The presence of a heavy academic tone and reliance on too many case studies, are my main criticism of Competition Demystified. Although I did finish this book feeling much more educated about the nature of competition, the writing style was extremely similar to that of a textbook. The presence of this writing style has no fault in it, but can make for a very slow read sometimes.

I also at times questioned the statements provided in the book. For example, at one point the authors argue that branding is not a competitive advantage and that differentiation ‘does not work.’ Which seems agreeable at first.

However, in the next section I read the detailed analysis of Apple Inc. and find in the end that it has zero competitive advantages. Yet, here we are years later and Apple has success like no other. Wouldn’t it be difficult to argue that the unprecedented success of Apple Inc. was not due to its effective branding and the differentiation of its products?

In addition to this, I also found the ideas presented in the beginning of the book to be without any structure. The analytic structure only came together towards the end of the book and I was able to understand them.


Despite the minor issues, the lessons in the book did make sense in the end and they affected me greatly. This book gives an excellent description of competitive advantages and competition dynamics. Moreover, it also strengthened many of my core business concepts that are beneficial in the world of business.

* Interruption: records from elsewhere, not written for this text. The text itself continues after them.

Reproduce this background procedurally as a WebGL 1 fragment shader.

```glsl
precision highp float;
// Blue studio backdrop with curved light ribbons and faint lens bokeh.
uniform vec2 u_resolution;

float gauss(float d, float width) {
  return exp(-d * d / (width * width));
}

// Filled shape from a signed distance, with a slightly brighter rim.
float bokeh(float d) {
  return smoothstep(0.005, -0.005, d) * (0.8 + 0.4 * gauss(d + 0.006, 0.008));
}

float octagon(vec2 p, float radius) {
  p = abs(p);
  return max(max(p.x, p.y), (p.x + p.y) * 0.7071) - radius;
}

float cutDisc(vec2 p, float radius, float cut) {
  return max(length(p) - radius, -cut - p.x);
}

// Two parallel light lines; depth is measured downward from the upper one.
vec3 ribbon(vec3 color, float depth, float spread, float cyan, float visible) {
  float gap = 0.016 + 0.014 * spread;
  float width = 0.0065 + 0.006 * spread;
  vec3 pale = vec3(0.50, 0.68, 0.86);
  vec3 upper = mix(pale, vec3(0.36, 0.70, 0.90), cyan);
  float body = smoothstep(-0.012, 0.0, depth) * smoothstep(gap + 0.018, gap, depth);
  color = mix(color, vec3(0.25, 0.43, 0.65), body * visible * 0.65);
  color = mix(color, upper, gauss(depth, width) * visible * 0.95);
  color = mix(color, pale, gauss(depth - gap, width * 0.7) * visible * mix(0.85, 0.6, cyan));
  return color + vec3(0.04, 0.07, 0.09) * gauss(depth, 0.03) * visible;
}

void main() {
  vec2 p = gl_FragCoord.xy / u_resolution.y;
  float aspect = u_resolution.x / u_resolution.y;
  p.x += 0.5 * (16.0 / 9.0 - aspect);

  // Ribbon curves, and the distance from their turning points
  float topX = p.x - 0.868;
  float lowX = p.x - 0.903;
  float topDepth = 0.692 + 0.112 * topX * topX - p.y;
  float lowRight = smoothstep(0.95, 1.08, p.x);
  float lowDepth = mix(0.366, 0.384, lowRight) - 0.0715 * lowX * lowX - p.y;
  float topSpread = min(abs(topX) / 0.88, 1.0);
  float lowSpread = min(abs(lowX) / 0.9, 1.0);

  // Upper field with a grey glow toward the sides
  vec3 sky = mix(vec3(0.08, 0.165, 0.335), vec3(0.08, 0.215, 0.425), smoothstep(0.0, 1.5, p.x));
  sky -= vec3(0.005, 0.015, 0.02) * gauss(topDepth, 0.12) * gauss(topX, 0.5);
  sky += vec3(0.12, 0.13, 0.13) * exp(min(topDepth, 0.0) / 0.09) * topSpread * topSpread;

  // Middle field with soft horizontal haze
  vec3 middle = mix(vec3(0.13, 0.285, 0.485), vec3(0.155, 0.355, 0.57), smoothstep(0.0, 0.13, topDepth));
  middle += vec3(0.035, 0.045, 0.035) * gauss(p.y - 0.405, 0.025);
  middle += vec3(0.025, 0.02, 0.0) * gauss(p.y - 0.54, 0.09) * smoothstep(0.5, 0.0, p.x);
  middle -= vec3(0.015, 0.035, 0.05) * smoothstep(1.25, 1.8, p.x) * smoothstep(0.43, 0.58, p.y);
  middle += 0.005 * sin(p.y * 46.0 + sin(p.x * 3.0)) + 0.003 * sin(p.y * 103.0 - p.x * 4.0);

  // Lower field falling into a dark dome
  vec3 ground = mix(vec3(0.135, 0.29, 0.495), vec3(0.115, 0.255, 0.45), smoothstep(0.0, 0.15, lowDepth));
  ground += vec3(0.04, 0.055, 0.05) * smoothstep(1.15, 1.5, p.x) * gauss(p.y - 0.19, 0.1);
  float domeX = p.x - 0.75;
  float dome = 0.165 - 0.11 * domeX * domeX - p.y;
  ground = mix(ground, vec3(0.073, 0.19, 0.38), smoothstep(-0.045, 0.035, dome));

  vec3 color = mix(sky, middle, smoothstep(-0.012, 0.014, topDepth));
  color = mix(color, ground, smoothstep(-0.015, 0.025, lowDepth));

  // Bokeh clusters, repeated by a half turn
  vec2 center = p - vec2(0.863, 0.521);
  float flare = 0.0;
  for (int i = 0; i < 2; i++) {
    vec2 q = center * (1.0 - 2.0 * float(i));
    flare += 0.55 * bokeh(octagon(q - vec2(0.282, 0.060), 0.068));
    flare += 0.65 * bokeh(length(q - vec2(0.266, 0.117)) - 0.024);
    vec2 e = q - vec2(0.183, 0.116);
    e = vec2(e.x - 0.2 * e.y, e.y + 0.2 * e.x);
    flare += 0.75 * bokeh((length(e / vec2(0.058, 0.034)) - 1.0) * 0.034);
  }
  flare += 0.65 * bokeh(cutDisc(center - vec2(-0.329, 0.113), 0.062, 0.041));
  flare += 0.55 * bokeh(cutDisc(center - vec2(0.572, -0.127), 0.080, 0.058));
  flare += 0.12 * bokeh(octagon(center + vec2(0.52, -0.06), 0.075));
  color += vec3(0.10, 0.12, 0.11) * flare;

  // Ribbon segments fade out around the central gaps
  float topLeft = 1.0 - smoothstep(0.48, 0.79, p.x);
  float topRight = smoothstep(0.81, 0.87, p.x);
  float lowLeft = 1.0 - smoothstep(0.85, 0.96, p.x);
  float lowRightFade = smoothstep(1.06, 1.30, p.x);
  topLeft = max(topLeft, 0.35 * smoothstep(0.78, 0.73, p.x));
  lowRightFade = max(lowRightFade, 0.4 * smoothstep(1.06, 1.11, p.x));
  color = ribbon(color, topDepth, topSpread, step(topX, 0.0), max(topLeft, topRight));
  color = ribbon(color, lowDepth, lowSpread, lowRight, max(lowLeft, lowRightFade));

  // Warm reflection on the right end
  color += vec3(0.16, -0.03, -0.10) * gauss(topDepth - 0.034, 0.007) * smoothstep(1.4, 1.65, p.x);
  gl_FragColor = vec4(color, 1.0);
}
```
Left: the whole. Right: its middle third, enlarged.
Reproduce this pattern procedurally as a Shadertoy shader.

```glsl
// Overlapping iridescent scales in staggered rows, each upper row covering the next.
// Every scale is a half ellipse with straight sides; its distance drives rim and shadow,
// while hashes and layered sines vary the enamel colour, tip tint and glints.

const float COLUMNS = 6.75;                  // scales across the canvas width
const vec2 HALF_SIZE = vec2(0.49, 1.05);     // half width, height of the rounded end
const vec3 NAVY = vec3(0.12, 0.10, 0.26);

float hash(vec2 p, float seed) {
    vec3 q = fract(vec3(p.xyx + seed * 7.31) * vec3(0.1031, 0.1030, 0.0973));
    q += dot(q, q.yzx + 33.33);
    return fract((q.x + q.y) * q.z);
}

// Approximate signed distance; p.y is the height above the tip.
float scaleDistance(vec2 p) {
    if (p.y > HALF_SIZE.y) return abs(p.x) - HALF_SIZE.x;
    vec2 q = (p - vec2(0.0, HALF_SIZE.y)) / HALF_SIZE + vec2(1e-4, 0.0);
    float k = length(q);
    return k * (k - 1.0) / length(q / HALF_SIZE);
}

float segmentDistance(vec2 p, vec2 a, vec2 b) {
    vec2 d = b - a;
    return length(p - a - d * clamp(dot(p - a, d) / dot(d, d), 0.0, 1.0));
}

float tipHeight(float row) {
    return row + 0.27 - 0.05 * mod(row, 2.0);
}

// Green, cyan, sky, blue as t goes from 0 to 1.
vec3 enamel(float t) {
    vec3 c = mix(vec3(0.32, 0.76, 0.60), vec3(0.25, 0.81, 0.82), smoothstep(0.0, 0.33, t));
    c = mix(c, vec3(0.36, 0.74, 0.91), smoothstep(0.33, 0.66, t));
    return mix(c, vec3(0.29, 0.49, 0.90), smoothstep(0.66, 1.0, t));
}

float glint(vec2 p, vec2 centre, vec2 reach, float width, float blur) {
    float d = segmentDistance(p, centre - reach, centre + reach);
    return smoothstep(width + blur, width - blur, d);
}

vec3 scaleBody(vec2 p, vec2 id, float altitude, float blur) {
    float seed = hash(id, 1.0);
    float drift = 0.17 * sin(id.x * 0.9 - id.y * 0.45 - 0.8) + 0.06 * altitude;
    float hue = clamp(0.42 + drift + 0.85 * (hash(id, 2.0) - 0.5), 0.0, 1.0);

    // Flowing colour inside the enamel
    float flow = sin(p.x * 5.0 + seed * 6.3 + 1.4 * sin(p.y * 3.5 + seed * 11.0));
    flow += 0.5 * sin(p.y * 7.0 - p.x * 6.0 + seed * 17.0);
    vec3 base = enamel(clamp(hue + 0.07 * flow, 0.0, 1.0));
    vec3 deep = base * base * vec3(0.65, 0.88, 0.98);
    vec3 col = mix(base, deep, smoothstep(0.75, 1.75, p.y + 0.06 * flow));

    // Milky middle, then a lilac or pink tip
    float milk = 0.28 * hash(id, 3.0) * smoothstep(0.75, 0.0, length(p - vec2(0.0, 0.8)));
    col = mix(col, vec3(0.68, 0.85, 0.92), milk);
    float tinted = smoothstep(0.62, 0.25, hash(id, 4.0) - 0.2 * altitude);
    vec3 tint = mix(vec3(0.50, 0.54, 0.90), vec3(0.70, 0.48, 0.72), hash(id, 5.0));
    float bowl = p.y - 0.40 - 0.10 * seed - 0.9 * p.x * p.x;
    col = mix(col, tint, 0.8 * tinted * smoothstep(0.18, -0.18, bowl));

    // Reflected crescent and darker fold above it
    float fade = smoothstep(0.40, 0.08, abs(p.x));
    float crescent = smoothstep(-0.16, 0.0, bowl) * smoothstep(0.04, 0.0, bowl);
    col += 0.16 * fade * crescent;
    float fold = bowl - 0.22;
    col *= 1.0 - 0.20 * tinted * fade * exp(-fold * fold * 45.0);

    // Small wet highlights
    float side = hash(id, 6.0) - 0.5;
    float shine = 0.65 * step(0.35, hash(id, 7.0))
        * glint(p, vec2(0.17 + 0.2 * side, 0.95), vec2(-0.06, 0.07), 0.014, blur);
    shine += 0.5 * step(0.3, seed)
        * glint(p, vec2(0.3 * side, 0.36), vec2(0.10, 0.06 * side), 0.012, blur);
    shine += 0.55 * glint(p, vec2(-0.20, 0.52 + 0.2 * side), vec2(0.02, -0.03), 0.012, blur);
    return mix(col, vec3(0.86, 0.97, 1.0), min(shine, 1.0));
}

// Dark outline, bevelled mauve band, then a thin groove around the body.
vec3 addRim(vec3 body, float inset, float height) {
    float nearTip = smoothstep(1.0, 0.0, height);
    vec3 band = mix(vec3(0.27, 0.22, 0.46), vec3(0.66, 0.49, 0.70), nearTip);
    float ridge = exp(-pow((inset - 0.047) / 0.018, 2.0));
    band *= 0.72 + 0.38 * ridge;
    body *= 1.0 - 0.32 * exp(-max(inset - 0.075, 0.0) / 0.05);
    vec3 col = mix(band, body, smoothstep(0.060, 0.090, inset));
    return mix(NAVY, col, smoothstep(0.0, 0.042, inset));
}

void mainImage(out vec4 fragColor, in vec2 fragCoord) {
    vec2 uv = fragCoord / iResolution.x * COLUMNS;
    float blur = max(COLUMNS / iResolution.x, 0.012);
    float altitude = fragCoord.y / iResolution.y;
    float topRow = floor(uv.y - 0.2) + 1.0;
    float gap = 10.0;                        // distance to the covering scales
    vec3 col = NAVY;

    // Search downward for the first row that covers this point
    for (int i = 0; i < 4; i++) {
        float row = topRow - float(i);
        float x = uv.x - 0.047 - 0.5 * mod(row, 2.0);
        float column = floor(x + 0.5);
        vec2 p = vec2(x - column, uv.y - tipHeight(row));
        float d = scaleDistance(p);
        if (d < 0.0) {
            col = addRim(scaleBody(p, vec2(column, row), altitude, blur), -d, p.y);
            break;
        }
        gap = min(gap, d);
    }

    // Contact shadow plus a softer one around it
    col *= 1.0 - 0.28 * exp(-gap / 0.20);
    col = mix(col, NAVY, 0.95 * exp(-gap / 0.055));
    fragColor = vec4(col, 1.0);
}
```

If you are looking for a structure for strategic thinking, this book is an excellent source of key information, which will allow you to analyze and evaluate any industry virtually. Strategy executives who are looking for ways to extend their perspectives can also learn from this book. Competition Demystified is a book to have in your bookshelf if you are an educated investor.